And folks keeping an eye sockeye numbers have seen a big pulse of fish already enter the river since Fish and Game started counting on July 1 — an estimated 136, 549 as of Wednesday, compared to 45,672 on the same date last year.
That’s great news here on the central Kenai Peninsula. A healthy return of salmon gives a boost to our local economy, and this one comes at a time when the oil industry is in a slump.
With the big return of salmon, however, will come a big influx of visitors to our area with their sights set on catching them. In particular, the Kenai River personal-use fishery opens Sunday, and undoubtedly, Alaskans from all over the state are loading up dipnets and coolers and headed our way.
Kenai city staff already have been busy preparing for dipnetters. Pay shacks, gates, Dumpsters and porta-potties are being put in place on the north and south beaches and at the city’s boat launch.
If you haven’t already, the rest of the central peninsula’s residents should make similar preparations — figuratively, at least, if not literally. Roads already are busy with a mix of summer traffic and construction; they’re about to get busier. So will stores, parking lots, and just about anywhere else that people think they might be able to catch a fish.
The crowds can be a little frustrating, especially for those of us who have been here long enough and look back with nostalgia to days when you could go down to the beach and all you had to wade into was the water, not an elbow-to-elbow crowd.

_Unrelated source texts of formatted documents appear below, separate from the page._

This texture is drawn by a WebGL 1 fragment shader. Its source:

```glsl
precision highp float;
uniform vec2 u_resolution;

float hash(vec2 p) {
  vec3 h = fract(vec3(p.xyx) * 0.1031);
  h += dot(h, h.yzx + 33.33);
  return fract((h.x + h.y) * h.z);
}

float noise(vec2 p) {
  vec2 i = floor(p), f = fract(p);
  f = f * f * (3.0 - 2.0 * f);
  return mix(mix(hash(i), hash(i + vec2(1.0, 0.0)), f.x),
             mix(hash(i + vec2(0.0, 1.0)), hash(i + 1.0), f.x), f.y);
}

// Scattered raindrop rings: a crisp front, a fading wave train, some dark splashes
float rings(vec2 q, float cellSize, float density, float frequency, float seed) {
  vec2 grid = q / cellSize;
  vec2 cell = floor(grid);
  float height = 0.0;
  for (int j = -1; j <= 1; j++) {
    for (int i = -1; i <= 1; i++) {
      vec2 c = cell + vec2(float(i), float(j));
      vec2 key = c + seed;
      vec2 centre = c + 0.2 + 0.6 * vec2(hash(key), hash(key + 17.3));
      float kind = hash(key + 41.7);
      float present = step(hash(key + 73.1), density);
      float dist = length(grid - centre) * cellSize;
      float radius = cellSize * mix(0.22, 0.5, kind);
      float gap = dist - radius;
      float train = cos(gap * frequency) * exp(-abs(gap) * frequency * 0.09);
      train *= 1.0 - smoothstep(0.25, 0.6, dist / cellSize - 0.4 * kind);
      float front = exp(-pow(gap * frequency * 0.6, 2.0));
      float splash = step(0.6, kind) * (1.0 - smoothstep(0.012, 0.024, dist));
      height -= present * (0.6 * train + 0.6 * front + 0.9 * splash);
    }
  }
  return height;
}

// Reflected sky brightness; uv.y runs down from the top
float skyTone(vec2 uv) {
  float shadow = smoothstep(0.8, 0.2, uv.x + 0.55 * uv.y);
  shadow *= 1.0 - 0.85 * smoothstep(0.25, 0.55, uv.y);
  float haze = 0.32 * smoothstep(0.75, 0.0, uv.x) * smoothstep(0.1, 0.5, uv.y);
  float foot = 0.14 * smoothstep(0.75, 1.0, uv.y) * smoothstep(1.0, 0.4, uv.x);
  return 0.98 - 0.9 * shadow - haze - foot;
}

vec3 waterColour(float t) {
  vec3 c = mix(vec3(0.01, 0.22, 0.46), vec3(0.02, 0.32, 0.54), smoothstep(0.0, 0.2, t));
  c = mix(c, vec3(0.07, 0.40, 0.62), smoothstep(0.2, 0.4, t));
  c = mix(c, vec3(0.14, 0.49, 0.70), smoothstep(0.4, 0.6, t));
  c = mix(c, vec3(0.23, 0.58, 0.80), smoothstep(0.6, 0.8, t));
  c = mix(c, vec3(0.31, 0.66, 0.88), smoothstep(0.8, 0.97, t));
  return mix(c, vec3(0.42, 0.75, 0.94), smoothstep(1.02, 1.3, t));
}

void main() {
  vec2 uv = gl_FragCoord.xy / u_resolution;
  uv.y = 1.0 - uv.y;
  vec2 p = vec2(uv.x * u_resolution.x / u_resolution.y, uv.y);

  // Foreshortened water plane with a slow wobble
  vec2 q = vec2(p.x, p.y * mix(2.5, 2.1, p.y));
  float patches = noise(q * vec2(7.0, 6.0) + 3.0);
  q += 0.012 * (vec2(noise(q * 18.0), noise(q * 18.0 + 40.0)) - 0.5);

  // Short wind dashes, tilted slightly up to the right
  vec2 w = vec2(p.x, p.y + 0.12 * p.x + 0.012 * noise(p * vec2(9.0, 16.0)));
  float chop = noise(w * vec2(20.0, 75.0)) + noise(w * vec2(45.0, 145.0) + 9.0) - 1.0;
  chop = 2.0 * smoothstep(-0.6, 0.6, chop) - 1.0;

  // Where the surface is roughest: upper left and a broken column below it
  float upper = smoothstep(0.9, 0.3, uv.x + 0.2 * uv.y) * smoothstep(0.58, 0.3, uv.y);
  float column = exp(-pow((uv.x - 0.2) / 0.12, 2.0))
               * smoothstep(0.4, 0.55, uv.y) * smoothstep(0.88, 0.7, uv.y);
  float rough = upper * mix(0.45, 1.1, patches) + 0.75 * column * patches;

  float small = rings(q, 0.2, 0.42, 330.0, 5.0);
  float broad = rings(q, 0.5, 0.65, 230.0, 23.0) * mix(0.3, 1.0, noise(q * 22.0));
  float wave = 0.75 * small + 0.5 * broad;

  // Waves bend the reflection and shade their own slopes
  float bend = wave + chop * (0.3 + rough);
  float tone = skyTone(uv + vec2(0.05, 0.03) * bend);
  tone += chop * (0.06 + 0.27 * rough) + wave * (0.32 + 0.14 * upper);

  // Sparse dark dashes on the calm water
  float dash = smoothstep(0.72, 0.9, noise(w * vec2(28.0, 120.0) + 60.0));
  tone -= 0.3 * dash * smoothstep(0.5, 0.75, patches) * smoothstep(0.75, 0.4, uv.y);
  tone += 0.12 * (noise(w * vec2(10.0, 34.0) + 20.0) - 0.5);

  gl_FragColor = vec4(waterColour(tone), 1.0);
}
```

Those days are gone, but their are some benefits. Certainly, the thousands of visitors will need at least a few sundry items from local merchants. And while management of the beaches during the fishery is more or less a break-even venture, the city of Kenai is able to employ a seasonal workforce for the summer.
We hope those coming to Kenai for the fish remember that they are guests in our back yard, and treat the beaches and dunes with respect.
And for residents, we hope you can do your best to grin and bear it — and look forward to Aug. 1, when we’ll have the beach back to ourselves.